My second lecture took place an hour after the social media trends session had finished and was titled Advertising and The Consumer Society. Another fairly interesting module that was lectured by the legendary John Jewell; a man praised by many, also I follow him on Twitter. I’m a good student. The three hour slot for this lecture was very intimidating but the reality wasn’t as harsh a blow as the final hour or so consisted of a film/documentary about a man named Toscani. Possibly the craziest creative person ever to exist. Honestly go look at his work on Google images, some eye-catching material.

image1Told you so… (Also I stuck his face in there)

The final lecture might be my least favourite of the bunch, however I feel it will be the most useful module for me in the future. Doing Media Research is one of the core modules that plans to teach us amateur students how to conduct research and propose a dissertation idea that may end up being the dissertation that we carry out in our final year. So yeah, very helpful.

I’m looking forward to see how these modules play out this semester and I’m especially pleased to see that there are no exams in the summer and that most of the work is practical (as I predicted), here’s to a good second half!

Alexander Jones

Charlie Hebdo and the sieges of Paris 

Days after the murders performed at the satirical cartoon magazine headquarters, the killings continue in France.

On the 7th of January the news story that two gunmen had attacked and murdered 12 members of staff from the Charlie Hebdo building became massively viral. Without live TV and access to regular news, word travelled swiftly about the dreadful events that had taken place in Paris.

The aftermath from the shootings at the Charlie Hebdo office.

If you have a look at any large news source at the moment you will see claims that the two gunmen are believed to be Islamic extremists; their names Said and Cherif Kouachi. The Kouachi brothers. What a great villain duo. Evidence such as Said’s ID card, was found in the getaway car which was abandoned after the shooting. This was used to lead the French police into investigation.

The world was quick to respond to the massacre: the people of France came together in the open squares, such as the Place Royale in Nantes as shown in the feature image, to display a form of solidarity and respect to those that had been killed. Social networking sites sprung with images and writing in support of the victims and united against the suspected men. The saying “JeSuisCharlie”, or “IAmCharlie”, is still trending strongly on Twitter.

An example image of protest.

Days after the main events at Charlie Hebdo the police continued their search for the Kouachi brothers, leading them into the rural areas surrounding Paris. French special forces, armed with black tactical gear and automatic rifles initiated searches door to door of every house they came across in the hopes of finding the terrorists. I may be called out for calling them terrorists, but that is what they are. They committed an act of terror, murdering 12 innocent people, therefore they are terrorists.

French special forces make door to door searches for the Kouachi brothers.

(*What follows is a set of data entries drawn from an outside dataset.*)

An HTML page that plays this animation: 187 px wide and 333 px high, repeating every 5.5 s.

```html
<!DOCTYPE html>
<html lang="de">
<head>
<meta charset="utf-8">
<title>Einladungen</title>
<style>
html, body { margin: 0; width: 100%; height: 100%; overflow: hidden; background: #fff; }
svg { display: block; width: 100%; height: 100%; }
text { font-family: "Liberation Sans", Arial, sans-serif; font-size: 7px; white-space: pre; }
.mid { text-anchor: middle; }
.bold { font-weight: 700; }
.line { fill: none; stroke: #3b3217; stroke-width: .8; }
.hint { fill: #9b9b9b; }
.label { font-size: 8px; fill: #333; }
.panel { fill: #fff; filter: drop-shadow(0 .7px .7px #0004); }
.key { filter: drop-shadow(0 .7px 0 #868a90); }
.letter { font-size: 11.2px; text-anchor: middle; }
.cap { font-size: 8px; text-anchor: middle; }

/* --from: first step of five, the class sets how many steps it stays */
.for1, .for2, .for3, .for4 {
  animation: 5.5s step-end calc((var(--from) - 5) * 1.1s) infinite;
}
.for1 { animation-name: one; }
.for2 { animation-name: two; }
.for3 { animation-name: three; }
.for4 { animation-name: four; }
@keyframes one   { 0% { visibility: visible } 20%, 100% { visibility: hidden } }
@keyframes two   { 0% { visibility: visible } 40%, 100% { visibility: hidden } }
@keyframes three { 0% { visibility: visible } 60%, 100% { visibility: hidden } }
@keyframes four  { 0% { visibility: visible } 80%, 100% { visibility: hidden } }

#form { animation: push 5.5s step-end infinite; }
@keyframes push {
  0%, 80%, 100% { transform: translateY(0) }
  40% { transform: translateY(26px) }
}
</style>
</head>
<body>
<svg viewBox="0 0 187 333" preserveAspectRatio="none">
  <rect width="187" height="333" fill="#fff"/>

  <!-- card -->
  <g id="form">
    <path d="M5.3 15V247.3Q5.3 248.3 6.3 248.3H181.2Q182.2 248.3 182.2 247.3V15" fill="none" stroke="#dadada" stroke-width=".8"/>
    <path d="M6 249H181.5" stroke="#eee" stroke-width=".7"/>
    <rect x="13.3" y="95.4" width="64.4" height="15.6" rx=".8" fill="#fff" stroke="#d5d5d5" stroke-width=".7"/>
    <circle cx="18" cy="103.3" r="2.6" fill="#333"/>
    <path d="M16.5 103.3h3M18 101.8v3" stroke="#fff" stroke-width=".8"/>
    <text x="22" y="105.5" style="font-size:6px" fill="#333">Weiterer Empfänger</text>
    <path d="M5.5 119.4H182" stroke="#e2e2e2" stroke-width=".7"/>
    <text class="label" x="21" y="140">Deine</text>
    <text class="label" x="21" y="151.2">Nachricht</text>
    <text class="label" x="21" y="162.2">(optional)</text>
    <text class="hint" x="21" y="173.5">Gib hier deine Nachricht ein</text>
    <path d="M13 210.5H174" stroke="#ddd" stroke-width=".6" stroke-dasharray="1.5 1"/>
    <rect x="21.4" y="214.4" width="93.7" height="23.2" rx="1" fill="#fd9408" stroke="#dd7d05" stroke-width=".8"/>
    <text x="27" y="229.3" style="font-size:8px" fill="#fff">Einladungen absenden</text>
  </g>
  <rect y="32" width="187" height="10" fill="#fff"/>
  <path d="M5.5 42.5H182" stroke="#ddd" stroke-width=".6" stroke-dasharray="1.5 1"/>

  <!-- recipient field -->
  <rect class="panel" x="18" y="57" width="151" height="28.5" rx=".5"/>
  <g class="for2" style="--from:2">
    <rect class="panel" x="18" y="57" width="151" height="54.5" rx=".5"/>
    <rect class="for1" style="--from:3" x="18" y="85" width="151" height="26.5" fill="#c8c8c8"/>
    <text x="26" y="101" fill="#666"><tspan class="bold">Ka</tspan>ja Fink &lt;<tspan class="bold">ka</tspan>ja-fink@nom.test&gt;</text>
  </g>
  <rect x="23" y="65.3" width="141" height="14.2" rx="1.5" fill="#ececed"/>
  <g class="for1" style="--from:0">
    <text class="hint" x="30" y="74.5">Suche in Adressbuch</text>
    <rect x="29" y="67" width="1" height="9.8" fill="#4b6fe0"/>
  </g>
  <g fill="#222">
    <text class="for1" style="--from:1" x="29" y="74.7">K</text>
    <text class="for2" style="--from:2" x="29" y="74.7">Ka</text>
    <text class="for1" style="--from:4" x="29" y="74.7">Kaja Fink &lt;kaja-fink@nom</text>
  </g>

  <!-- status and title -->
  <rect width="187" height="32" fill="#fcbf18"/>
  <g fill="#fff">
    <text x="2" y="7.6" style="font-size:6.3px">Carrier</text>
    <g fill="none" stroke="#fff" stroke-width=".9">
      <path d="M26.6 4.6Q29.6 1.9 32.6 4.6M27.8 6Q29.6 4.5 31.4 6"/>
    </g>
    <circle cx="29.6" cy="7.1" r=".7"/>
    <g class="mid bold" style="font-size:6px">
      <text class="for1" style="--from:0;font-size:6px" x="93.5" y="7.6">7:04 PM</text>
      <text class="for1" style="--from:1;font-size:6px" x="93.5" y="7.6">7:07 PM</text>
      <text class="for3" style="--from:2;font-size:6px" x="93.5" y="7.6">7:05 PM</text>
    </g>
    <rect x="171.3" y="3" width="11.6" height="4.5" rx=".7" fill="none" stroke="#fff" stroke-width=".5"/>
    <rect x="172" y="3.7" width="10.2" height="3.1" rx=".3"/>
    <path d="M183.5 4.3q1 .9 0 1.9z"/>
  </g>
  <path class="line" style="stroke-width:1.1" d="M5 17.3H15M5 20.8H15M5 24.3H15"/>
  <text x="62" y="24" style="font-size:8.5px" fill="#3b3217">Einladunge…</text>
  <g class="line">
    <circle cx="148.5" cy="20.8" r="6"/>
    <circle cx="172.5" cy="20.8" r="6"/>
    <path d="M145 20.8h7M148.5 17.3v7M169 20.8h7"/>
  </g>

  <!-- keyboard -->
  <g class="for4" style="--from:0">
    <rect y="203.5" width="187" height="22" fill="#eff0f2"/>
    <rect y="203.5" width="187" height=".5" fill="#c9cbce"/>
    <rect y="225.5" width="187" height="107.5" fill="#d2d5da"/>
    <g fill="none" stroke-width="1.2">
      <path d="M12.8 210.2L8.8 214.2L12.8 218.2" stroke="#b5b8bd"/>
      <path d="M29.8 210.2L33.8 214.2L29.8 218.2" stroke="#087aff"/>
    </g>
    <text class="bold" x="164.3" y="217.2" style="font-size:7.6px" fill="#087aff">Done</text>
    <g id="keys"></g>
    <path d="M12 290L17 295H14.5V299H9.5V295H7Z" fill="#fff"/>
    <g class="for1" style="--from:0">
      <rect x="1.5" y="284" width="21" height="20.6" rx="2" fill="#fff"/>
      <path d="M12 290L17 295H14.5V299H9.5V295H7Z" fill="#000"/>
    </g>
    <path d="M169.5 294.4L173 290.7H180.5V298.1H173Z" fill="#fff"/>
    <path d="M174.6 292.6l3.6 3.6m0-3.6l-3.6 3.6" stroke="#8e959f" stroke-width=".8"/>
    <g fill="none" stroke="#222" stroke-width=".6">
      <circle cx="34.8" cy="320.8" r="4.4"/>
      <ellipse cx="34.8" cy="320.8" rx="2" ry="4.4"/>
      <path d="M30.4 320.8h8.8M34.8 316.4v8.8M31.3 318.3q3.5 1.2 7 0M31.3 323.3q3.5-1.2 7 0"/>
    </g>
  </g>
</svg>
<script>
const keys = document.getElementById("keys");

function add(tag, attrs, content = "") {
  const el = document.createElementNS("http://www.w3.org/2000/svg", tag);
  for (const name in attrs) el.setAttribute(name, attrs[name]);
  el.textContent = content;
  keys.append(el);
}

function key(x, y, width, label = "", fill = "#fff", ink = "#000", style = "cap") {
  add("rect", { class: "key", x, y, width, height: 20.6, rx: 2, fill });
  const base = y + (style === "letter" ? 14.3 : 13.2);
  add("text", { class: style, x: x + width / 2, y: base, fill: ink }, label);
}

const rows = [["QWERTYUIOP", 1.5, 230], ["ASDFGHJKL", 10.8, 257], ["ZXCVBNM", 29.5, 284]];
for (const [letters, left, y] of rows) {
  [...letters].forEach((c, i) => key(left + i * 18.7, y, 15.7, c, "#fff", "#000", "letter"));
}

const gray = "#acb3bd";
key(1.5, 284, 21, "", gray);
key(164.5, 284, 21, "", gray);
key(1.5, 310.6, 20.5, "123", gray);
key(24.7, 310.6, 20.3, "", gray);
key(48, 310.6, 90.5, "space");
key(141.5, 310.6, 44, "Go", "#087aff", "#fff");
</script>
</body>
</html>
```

Sadly, as of today, two more people have been killed in a French siege believed to be taking place at a supermarket in Dammartin-en-Goele, North-East of Paris. The police are at a standoff with the suspected Kouachi brothers in a hostage situation. It appears that we may be coming close to the final act of this terrorist plot, or so we hope.

The events from the past days have shown us two things: that some humans can be unnecessarily violent and cruel, and that the rest of us can unite against these pointless acts made by lesser men and create solidarity. I believe that these men will see justice in the coming hours, or the coming days, and that their actions will of course leave us with something to mourn for many years, but most importantly we must remember that they didn’t get what they wanted.

Charlie Hebdo will continue to print its weekly satirical magazine and with the support of the government and Google it will release 1 million copies of its next edition. Take that extremists.

JeSuisCharlie

Alexander Jones